* [Task prompt]:
Your answer should be every line below that includes the word "href".

====

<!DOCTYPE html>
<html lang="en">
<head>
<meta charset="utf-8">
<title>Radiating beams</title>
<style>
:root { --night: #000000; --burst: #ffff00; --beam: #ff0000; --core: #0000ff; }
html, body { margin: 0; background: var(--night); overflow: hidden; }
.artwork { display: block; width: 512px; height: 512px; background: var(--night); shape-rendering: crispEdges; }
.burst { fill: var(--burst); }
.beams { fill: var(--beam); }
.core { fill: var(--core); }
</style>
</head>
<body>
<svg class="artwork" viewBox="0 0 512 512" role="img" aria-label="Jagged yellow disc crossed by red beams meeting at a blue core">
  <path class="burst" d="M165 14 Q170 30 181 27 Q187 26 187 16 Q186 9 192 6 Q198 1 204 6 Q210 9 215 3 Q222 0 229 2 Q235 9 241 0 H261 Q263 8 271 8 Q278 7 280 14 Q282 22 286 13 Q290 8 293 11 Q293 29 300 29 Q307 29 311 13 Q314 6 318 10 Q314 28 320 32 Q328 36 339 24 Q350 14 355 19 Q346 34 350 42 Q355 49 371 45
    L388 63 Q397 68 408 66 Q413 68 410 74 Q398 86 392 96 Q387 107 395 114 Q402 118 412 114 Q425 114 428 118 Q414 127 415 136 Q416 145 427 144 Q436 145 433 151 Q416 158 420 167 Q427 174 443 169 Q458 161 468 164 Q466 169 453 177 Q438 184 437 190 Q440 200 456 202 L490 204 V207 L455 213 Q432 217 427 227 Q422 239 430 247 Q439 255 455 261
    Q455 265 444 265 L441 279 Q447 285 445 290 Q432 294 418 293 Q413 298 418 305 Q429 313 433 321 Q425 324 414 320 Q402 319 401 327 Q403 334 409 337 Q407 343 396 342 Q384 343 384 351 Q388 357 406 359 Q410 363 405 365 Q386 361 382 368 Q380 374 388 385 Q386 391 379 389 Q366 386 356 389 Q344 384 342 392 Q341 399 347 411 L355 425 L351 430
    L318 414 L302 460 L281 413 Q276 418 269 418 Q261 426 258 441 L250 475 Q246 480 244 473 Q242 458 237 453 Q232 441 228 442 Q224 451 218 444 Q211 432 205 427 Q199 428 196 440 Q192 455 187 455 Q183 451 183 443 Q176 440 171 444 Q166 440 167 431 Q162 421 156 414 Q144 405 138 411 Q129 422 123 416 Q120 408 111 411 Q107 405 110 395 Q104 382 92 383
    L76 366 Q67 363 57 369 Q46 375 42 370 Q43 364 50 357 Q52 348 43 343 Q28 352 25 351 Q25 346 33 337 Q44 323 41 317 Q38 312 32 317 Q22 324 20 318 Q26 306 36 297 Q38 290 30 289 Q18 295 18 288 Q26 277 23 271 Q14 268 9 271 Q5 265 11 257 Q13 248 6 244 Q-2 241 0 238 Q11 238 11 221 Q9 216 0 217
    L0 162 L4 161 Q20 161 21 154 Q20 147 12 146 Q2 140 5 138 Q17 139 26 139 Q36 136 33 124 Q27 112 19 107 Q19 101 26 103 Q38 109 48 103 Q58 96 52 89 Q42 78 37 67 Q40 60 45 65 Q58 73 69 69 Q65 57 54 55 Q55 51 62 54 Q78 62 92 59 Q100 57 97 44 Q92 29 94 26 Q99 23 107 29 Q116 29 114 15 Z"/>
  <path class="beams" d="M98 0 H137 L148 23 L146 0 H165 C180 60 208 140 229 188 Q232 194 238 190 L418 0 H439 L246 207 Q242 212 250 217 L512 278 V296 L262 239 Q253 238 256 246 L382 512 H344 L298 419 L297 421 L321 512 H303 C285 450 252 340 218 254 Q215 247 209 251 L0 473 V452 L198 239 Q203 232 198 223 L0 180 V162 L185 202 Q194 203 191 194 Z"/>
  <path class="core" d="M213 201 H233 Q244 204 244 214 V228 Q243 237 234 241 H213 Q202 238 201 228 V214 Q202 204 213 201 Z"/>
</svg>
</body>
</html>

====

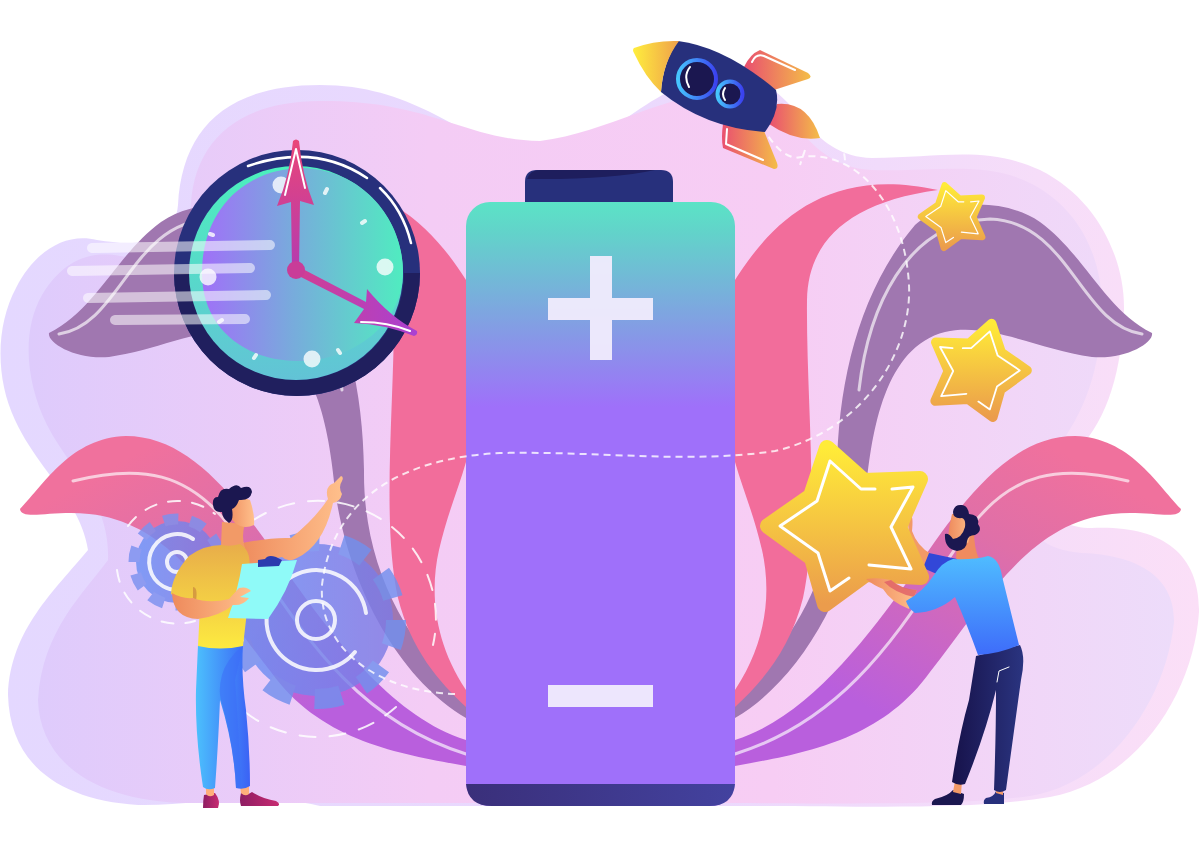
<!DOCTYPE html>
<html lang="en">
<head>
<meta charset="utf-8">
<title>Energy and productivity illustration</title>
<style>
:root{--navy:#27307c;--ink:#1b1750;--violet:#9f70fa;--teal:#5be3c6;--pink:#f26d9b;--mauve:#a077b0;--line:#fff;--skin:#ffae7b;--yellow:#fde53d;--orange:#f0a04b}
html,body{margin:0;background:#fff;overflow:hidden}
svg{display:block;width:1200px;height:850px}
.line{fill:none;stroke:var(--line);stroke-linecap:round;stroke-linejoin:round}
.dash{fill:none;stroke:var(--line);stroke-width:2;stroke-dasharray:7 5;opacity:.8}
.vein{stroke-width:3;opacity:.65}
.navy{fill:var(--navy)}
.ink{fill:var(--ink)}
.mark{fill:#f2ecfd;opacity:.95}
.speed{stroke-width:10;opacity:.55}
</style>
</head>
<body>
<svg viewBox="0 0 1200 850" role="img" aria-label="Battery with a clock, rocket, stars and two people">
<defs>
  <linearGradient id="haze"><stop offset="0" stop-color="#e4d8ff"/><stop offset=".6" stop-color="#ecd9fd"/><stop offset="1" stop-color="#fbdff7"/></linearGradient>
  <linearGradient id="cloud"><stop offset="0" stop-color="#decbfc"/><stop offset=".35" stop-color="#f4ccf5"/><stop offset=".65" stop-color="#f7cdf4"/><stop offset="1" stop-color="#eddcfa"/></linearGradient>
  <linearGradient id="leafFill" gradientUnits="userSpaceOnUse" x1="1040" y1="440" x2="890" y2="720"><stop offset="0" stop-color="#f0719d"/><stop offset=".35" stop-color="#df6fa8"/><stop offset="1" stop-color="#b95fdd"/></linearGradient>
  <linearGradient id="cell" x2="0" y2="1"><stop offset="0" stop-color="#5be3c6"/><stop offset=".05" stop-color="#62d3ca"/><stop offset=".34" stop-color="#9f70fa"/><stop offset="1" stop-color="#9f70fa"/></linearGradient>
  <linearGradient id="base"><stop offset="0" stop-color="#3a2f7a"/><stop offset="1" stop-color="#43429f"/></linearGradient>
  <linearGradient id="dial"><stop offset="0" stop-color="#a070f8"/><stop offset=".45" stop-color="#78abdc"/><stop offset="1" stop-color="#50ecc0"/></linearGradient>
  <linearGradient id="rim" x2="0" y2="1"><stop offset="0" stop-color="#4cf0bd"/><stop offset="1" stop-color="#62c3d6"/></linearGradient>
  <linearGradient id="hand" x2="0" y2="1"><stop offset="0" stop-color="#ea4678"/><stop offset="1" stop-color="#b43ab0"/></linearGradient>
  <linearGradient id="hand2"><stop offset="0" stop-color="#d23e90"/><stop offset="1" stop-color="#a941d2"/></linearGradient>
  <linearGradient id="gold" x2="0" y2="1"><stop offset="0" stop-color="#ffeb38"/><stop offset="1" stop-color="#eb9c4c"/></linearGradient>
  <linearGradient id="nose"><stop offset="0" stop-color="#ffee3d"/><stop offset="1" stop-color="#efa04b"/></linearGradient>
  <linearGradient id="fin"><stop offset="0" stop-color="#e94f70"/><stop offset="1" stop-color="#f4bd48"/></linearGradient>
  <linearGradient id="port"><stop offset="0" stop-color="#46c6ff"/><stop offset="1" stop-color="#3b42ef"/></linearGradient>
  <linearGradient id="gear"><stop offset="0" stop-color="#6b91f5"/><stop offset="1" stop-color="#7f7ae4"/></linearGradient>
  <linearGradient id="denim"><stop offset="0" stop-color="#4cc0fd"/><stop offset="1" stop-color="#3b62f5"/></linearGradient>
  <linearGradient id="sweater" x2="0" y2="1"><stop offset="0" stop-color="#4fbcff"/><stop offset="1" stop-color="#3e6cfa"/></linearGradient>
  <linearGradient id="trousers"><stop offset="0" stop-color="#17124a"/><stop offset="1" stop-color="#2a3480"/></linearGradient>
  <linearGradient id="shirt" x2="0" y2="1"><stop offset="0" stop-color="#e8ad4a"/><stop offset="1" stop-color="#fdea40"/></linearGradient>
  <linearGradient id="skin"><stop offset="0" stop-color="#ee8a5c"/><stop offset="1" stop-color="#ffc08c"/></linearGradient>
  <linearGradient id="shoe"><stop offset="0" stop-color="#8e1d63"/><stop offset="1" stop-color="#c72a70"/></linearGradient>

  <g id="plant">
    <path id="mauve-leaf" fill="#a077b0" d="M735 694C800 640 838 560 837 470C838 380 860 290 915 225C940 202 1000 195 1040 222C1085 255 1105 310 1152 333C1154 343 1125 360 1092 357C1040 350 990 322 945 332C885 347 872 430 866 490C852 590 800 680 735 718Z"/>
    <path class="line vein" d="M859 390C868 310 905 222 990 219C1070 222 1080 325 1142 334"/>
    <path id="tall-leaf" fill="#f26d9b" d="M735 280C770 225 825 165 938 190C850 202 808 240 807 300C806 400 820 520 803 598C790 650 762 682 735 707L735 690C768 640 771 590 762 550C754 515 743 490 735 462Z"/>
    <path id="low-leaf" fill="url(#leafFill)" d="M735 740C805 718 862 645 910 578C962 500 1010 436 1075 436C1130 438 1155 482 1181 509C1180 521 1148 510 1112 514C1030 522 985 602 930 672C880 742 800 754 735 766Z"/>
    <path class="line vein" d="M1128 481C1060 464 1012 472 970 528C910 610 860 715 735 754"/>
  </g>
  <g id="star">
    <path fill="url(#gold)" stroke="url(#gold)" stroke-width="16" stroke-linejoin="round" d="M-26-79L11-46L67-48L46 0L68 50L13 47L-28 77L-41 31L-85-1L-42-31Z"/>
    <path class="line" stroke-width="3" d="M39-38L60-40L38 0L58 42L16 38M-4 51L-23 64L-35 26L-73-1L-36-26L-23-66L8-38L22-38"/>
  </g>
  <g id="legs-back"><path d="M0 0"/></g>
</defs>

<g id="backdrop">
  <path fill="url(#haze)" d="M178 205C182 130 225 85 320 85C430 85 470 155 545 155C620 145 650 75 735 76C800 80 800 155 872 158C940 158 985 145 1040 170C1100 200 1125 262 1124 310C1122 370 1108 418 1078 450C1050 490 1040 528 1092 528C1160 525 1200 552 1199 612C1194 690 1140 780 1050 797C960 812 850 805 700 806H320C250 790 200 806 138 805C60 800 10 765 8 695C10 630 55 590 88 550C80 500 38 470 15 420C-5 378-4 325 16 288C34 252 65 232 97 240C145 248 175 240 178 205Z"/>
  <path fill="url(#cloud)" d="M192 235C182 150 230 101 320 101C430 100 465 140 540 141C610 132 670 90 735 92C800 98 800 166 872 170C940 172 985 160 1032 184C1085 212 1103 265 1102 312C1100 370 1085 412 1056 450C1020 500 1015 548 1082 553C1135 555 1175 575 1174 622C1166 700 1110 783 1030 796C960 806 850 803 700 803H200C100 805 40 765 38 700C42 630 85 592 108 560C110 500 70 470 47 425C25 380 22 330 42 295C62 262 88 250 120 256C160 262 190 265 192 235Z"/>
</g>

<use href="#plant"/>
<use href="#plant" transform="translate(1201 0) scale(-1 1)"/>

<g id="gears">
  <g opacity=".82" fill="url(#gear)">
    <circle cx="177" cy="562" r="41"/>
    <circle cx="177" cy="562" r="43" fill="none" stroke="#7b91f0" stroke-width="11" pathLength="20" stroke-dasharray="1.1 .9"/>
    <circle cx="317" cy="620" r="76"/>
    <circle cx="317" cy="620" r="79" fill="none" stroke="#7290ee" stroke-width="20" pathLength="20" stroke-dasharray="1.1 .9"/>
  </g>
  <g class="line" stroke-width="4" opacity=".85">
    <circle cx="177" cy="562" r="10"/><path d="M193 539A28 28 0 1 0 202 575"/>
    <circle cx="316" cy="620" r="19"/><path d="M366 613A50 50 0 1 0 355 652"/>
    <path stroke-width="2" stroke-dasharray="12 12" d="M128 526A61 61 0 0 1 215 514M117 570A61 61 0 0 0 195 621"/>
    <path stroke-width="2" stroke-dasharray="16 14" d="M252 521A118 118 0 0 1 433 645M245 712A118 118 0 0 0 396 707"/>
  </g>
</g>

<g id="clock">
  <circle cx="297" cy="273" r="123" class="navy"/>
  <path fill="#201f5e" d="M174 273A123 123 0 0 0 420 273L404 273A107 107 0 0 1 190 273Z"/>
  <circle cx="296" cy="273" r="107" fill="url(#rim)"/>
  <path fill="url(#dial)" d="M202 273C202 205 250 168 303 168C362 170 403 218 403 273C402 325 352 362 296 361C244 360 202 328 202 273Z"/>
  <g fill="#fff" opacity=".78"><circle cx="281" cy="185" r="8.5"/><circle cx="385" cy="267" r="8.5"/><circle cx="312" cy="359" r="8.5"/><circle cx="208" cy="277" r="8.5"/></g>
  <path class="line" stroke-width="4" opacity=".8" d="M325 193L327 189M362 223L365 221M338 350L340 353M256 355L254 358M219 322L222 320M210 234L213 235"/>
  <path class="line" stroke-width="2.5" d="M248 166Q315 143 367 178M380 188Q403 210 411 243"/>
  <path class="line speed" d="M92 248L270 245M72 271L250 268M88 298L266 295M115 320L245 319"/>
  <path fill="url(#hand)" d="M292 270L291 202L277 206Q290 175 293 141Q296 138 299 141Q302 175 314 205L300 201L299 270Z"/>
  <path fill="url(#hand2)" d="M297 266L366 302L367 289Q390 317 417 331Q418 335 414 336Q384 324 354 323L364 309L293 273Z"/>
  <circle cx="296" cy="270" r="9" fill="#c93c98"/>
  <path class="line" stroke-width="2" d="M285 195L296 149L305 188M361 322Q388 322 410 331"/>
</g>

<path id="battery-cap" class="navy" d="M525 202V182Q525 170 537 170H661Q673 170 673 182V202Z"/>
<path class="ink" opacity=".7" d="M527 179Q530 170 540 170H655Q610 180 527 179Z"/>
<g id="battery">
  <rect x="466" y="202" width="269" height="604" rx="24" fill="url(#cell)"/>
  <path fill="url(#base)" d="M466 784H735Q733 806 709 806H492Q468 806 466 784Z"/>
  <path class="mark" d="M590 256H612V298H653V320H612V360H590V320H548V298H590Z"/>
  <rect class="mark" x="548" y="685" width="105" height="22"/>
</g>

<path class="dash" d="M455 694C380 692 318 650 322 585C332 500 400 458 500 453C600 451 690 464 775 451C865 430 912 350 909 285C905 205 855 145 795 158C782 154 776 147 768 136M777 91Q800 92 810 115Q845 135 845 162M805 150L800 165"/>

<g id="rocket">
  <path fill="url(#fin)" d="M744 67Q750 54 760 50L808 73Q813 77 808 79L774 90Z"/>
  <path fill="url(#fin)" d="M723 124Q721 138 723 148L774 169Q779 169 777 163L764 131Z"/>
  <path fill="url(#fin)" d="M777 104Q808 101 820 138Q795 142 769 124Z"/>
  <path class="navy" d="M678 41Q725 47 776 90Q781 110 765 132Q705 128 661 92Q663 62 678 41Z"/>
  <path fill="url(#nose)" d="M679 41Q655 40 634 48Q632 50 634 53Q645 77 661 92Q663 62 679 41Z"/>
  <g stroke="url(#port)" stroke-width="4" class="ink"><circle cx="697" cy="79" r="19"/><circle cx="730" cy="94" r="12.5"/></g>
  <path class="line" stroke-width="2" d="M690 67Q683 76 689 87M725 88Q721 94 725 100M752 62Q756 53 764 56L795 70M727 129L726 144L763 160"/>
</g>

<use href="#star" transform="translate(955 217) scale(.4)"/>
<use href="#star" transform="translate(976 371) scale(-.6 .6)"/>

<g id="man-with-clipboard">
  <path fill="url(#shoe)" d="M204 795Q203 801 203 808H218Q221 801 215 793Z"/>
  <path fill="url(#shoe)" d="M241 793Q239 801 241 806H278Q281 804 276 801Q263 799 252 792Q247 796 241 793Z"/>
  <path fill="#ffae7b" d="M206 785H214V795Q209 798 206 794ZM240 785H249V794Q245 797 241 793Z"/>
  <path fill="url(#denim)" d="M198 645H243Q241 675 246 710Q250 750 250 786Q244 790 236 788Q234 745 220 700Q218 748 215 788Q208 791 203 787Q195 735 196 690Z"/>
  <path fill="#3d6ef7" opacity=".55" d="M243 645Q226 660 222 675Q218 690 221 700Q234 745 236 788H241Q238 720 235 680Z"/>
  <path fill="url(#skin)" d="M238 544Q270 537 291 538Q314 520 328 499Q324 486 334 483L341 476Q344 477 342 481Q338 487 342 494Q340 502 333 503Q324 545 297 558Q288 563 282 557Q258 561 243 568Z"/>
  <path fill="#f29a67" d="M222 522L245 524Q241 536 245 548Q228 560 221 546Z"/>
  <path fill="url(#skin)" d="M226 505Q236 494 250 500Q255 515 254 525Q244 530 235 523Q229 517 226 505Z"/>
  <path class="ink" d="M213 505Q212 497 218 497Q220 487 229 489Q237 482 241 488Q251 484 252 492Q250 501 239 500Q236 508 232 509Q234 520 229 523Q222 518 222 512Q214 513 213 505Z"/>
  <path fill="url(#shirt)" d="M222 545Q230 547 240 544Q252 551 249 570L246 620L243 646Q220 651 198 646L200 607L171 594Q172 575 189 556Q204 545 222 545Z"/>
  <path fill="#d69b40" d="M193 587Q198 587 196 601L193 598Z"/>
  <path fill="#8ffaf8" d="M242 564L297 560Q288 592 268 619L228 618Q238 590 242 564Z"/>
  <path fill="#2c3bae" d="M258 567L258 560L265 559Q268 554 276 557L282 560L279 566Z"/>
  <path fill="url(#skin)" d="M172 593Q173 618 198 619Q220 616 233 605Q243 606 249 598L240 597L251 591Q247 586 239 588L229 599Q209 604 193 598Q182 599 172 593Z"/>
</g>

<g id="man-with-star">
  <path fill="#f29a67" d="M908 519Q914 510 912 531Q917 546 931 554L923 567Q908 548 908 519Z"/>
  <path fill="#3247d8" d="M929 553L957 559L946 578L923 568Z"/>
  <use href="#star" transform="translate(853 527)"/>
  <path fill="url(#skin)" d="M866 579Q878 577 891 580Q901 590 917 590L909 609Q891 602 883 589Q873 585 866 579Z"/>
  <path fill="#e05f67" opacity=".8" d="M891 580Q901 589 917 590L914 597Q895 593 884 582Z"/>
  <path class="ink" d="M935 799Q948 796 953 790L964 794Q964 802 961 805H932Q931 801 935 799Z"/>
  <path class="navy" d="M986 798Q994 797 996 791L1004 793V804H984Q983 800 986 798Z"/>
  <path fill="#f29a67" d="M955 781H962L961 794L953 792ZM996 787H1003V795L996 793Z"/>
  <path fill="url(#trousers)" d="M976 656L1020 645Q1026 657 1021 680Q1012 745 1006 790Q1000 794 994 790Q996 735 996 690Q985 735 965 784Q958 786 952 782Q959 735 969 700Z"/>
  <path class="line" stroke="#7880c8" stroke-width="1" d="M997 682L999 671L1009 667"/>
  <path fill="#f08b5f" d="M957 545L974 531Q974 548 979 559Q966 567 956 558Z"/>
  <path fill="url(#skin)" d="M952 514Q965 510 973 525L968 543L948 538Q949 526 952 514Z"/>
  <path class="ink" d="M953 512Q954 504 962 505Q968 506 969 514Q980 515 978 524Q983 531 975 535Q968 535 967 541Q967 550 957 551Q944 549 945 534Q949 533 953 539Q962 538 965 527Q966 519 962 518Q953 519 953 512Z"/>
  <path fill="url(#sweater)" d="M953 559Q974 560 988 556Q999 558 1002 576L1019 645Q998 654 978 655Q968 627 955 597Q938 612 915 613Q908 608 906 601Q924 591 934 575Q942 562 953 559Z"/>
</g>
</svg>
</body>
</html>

====

* [Solution]:
<use href="#plant"/>
<use href="#plant" transform="translate(1201 0) scale(-1 1)"/>
<use href="#star" transform="translate(955 217) scale(.4)"/>
<use href="#star" transform="translate(976 371) scale(-.6 .6)"/>
  <use href="#star" transform="translate(853 527)"/>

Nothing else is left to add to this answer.